The safety vest and helmet John Chambers wore on his daily rides along Kapowsin Highway East weren’t enough to save him Wednesday.
Chambers, 74, was killed after he was hit by a dump truck just before noon. The driver stopped after the accident and cooperated with investigators, Pierce County sheriff’s spokesman Ed Troyer said.
Neighbors in the area were saddened by Chambers’ death but not completely surprised.
“We knew it was going to happen sooner or later,” said Sandy Martinez, the owner of the Handi Stop Grocery and Gas at Meridian Avenue East and Kapowsin Highway. “He was always in the middle of the road.”
Martinez said Chambers made daily visits to her store. Just before the accident he had cashed an $8 check.
“He had a hard time talking,” Martinez said. “You couldn’t really talk to him.”
Customers would vent to Martinez constantly about Chambers, she said. Drivers would swerve to avoid hitting him.
Chambers lived at the Country Cottage Guest Home, an assisted living facility on the Kapowsin Highway.
“We called the Cottage a couple of times that John is going to get hit,” Martinez said.
The home is owned by Robert and Nancy Judd.
Robert Judd said Thursday he could not comment about Chambers because of the investigation into his death. He did not know of any family members Chambers might have.
“We could not find any,” Judd said.
Judd said his facility is for adults who can’t live alone and need help.
“Everybody is ambulatory,” he said. “Everybody comes and goes.”
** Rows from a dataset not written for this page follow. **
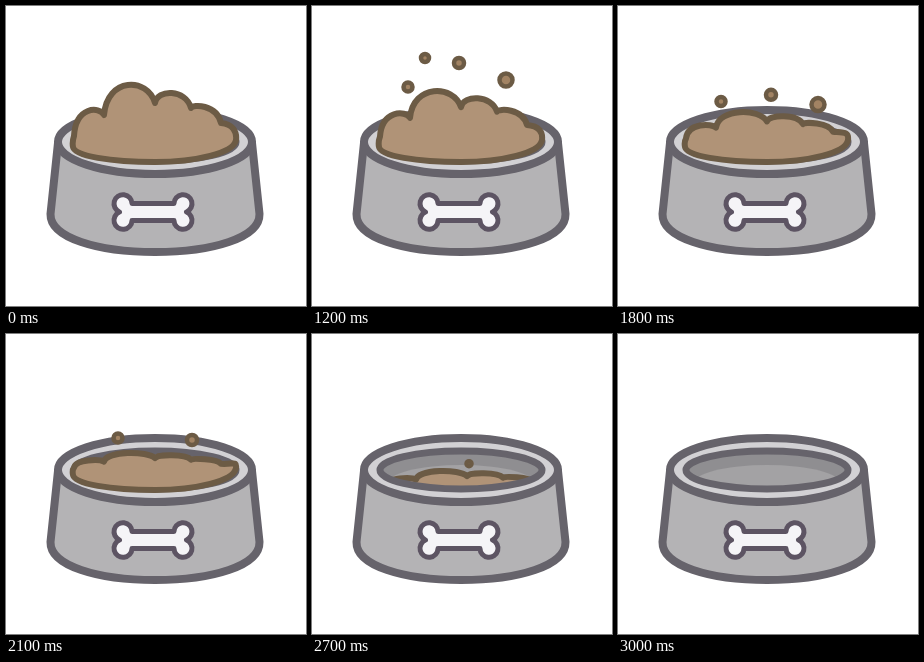
Recreate the animation shown at these times as an HTML page. Size 300 by 300 pixels, loop 6000 ms.

```html
<!DOCTYPE html>
<html lang="en">
<head>
<meta charset="utf-8">
<title>Dog bowl</title>
<style>
  html, body { margin: 0; width: 100%; height: 100%; overflow: hidden; background: #fff; }
  svg { display: block; width: 100%; height: 100%; }
  .line { stroke: #66636b; stroke-width: 8; stroke-linejoin: round; }
  .lip { stroke-width: 7; }
  .bone { fill: #f5f4f7; stroke: #5d5463; stroke-width: 5; stroke-linejoin: round; }
  .food { fill: #b09377; stroke: #6c5b45; stroke-width: 6; stroke-linejoin: round; }
  .crumb { fill: #a28363; stroke: #6c5b45; stroke-width: 4.5; }
</style>
</head>
<body>
<svg viewBox="0 0 300 300">
  <defs>
    <ellipse id="opening" cx="149" cy="136" rx="81" ry="19"/>
    <clipPath id="inside"><use href="#opening"/></clipPath>
  </defs>
  <path class="line" fill="#b4b3b5" d="M52 137L44.500 208C44 232 92 246 149 246S254 232 253.500 208L246 137Z"/>
  <ellipse class="line" cx="149" cy="136" rx="97" ry="32" fill="#d2d1d4"/>
  <use href="#opening" fill="#8f8e91"/>
  <ellipse cx="149" cy="150" rx="74" ry="19" fill="#a3a2a4" clip-path="url(#inside)"/>
  <g id="sunk" clip-path="url(#inside)"></g>
  <use href="#opening" class="line lip" fill="none"/>
  <g id="heaped"></g>
  <path class="bone" d="M126 197.500H168A9 9 0 1 1 180.500 206A9 9 0 1 1 168 214.500H126A9 9 0 1 1 113.500 206A9 9 0 1 1 126 197.500Z"/>
  <g id="crumbs"></g>
</svg>
<script>
const LOOP = 6000, REST = 1200, STEP = 300;
const LAST_HEAPED = 4, LAST_STEP = 6;
const BASE = 135;

// Full mound: end and peak of each lobe, heights above BASE
const lobes = [
  { end: 98, height: 26, peak: 30 },
  { end: 149, height: 38, peak: 56 },
  { end: 185, height: 33, peak: 48 },
  { end: 215, height: 18, peak: 34 }
];

// Each crumb drifts sideways and closes in on its floor
const crumbs = [
  { x: 96, y: 81, r: 4.5, drift: 3.5, floor: 105, first: 1, last: 3 },
  { x: 113, y: 52, r: 4, drift: 0, floor: 105, first: 1, last: 1 },
  { x: 147, y: 57, r: 5, drift: 3, floor: 110, first: 1, last: 3 },
  { x: 194, y: 74, r: 6.5, drift: 3, floor: 115, first: 1, last: 3 },
  { x: 112, y: 104, r: 4.5, drift: -16, floor: 150, first: 4, last: 5 },
  { x: 186, y: 106, r: 5, drift: 9, floor: 150, first: 4, last: 5 },
  { x: 157, y: 121, r: 2.5, drift: 0, floor: 150, first: 5, last: 6 }
];

function add(parent, tag, attrs) {
  const el = document.createElementNS("http://www.w3.org/2000/svg", tag);
  for (const key in attrs) el.setAttribute(key, attrs[key]);
  return document.getElementById(parent).appendChild(el);
}

function moundPath(scale) {
  const level = height => BASE - height * scale;
  let x = 68, y = level(5);
  let d = `M${x} ${y}`;
  for (const { end, height, peak } of lobes) {
    const w = end - x, endY = level(height);
    const pull = (level(peak) - (y + endY) / 8) / 0.75;
    d += `C${x + w * 0.06} ${pull} ${end - w * 0.15} ${pull} ${end} ${endY}`;
    [x, y] = [end, endY];
  }
  return d + `C${x + 12} ${y + 1} 231 126 230 134C228 147 190 156 149 156C105 156 68 150 67 141Q66 136 68 ${level(5)}Z`;
}

const startOf = step => step === 0 ? 0 : REST + (step - 1) * STEP;

function showDuring(el, step) {
  const key = (time, opacity) => ({ offset: time / LOOP, opacity, easing: "step-end" });
  const keys = [key(startOf(step), 1), key(startOf(step + 1), 0), key(LOOP, 0)];
  if (step > 0) keys.unshift(key(0, 0));
  el.animate(keys, { duration: LOOP, iterations: Infinity });
}

for (let step = 0; step <= LAST_STEP; step++) {
  const flat = Math.min(step, LAST_HEAPED);
  const sink = step - flat;
  const mound = add(sink ? "sunk" : "heaped", "path", {
    class: "food",
    d: moundPath(1 - 0.11 * flat ** 1.35),
    transform: `translate(${sink ? 6 : 0} ${sink * 9})`
  });
  showDuring(mound, step);

  for (const { x, y, r, drift, floor, first, last } of crumbs) {
    if (step < first || step > last) continue;
    const age = step - first;
    const cx = x + drift * age;
    const cy = y + (floor - y) * 0.3 * age;
    showDuring(add("crumbs", "circle", { class: "crumb", cx, cy, r }), step);
  }
}
</script>
</body>
</html>
```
Dump trucks, logging trucks and other haulers travel the road, one every minute or so on Thursday morning.
Kapowsin Highway does not have shoulders along much of its length. Anyone biking it must ride in the road.
But Chambers sometime meandered so far as to enter the opposite lane, Martinez said.
John Sherlock was at the end of his driveway not far from the accident scene on Thursday, seeing his girlfriend’s granddaughter off on her school bus.
He had done the same thing Wednesday morning and then gone back inside his home.
“We heard a truck horn,” Sherlock recalled. “It was really loud.”
Sherlock looked out his window and saw Chambers biking on the road. A truck had honked at him.
“About 20 minutes later, me and my girlfriend, we see all the ambulances,” he said.
“It’s so sad,” said Sherlock’s girlfriend, Carla Ragan. She had seen Chambers walking and biking on the road for more than 10 years, she said.
“This man has been doing this for years,” Ragan said. “He was happy as a bedbug, minding his own business.”
Next to the family’s driveway is a memorial to another accident victim, Doug Leifeste, 26. He died May 5, 2015, after a motorcycle accident on the road.
Another neighbor, Christopher Lessard, said he’s known Chambers since Lessard was a boy in the early 1990s.
“He’s always walked or rode a bike down the road,” he said.
He would playfully throw pebbles at Lessard and other children.
“He would always wave at you,” Lessard said.